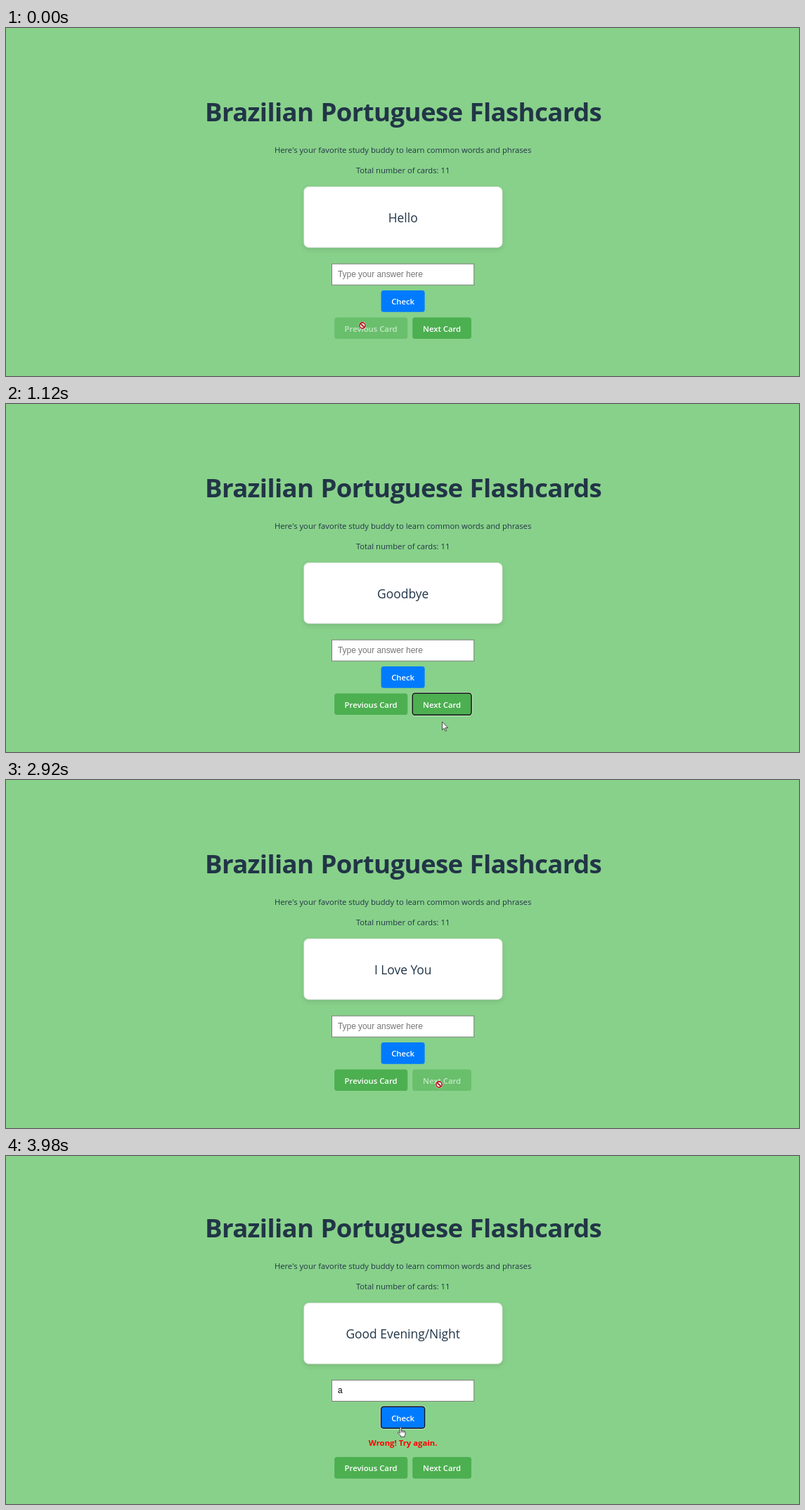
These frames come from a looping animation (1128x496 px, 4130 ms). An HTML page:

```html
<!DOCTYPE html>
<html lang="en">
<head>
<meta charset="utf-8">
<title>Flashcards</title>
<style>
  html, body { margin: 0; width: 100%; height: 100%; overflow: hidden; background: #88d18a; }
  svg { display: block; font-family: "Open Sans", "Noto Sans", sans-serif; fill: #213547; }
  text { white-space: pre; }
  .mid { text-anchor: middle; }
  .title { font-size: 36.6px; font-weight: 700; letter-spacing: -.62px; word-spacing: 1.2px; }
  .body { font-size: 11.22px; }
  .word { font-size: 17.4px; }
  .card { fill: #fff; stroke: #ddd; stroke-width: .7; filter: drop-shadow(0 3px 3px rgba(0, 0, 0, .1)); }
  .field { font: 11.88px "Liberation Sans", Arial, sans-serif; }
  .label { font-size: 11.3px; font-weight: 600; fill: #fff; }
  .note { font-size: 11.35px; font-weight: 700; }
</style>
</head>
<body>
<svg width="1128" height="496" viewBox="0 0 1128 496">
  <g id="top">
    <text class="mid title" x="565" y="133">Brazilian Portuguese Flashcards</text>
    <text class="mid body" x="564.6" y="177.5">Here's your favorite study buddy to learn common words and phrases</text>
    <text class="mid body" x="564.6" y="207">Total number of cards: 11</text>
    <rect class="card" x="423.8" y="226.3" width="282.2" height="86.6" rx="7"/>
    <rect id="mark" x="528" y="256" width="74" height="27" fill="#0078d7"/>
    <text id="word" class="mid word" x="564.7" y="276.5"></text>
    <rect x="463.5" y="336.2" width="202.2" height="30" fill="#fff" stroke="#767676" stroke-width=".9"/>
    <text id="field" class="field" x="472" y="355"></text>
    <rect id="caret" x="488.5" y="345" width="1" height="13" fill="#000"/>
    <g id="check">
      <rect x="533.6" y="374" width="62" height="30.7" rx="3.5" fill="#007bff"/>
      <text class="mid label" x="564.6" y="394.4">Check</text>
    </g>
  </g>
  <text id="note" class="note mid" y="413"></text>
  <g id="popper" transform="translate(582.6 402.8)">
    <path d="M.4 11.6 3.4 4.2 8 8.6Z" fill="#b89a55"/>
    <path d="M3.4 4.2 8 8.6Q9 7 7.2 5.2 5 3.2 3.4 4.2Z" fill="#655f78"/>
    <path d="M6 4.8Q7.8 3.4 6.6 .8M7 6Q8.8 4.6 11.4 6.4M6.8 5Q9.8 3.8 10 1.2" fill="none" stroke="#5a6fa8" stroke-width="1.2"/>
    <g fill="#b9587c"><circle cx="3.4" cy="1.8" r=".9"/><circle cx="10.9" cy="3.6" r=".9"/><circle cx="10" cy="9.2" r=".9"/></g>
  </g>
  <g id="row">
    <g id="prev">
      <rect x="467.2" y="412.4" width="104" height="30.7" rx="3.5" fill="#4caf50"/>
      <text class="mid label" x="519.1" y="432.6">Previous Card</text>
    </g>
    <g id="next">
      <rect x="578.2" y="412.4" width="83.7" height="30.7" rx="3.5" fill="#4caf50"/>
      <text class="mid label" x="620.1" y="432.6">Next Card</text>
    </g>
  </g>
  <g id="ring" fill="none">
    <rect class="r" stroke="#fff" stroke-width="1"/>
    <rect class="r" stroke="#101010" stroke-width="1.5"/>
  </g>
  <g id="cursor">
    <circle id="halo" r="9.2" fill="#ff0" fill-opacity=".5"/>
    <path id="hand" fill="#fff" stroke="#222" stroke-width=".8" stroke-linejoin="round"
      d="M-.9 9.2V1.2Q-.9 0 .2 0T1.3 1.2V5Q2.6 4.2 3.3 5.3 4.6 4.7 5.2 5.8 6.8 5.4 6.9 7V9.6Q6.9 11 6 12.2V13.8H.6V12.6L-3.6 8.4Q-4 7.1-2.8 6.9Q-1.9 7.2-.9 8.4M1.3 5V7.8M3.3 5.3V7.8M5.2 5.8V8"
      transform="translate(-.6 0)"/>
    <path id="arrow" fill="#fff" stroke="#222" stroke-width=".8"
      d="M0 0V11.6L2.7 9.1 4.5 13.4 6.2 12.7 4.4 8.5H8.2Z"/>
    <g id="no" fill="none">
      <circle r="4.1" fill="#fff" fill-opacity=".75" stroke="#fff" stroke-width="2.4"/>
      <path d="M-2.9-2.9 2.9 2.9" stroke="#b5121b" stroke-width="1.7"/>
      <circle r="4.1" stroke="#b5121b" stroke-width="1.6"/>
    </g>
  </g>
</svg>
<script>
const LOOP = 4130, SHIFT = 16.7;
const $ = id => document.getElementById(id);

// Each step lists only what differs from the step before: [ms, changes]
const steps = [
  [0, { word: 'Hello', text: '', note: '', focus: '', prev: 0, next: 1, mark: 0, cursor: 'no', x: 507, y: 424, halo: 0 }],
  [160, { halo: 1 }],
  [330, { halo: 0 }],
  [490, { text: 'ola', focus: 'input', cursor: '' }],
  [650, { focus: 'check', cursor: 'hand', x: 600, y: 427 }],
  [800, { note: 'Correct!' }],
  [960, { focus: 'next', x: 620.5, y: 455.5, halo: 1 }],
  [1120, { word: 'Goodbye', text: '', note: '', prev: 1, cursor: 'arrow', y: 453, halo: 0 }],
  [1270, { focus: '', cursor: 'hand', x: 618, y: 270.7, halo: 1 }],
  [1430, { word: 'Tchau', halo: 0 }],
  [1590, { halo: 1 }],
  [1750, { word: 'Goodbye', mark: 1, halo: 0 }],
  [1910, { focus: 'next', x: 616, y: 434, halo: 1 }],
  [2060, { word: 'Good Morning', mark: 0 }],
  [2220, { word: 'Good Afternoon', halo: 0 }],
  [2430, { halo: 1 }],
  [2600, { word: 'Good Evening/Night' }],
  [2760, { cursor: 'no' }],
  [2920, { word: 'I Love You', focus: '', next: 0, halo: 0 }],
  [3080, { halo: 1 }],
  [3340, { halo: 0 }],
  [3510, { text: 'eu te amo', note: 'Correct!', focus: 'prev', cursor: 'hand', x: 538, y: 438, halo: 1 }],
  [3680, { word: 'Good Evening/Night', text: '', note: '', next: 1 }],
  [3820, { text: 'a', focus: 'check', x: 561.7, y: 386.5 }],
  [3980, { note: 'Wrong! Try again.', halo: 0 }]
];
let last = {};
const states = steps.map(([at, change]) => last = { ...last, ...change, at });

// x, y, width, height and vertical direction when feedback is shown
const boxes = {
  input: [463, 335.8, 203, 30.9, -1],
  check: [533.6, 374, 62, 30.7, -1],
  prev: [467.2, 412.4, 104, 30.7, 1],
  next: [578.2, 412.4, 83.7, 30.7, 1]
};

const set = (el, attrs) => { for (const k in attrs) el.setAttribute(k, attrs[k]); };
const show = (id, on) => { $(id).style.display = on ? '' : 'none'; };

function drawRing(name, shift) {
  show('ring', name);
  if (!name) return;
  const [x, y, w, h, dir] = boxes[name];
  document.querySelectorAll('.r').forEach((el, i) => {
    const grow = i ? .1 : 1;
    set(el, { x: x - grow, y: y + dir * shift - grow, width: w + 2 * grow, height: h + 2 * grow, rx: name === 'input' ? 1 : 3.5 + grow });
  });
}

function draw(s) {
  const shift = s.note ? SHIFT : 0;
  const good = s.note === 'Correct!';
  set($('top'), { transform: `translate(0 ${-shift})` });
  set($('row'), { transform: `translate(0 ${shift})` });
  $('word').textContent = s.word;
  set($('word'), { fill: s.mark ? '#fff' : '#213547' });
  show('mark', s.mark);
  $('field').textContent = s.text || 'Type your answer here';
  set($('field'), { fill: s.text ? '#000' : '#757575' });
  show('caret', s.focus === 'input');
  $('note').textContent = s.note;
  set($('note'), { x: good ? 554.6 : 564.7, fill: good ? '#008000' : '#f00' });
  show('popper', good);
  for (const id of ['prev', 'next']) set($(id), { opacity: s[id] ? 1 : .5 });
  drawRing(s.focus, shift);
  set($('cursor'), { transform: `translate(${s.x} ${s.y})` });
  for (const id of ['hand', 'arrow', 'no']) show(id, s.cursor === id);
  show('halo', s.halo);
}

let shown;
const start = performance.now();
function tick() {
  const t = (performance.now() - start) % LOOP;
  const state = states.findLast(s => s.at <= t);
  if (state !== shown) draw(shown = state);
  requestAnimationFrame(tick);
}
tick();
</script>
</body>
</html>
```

Exercise directions: Take from the material every line that holds "boxes".

Answer to this problem:
const boxes = {
  const [x, y, w, h, dir] = boxes[name];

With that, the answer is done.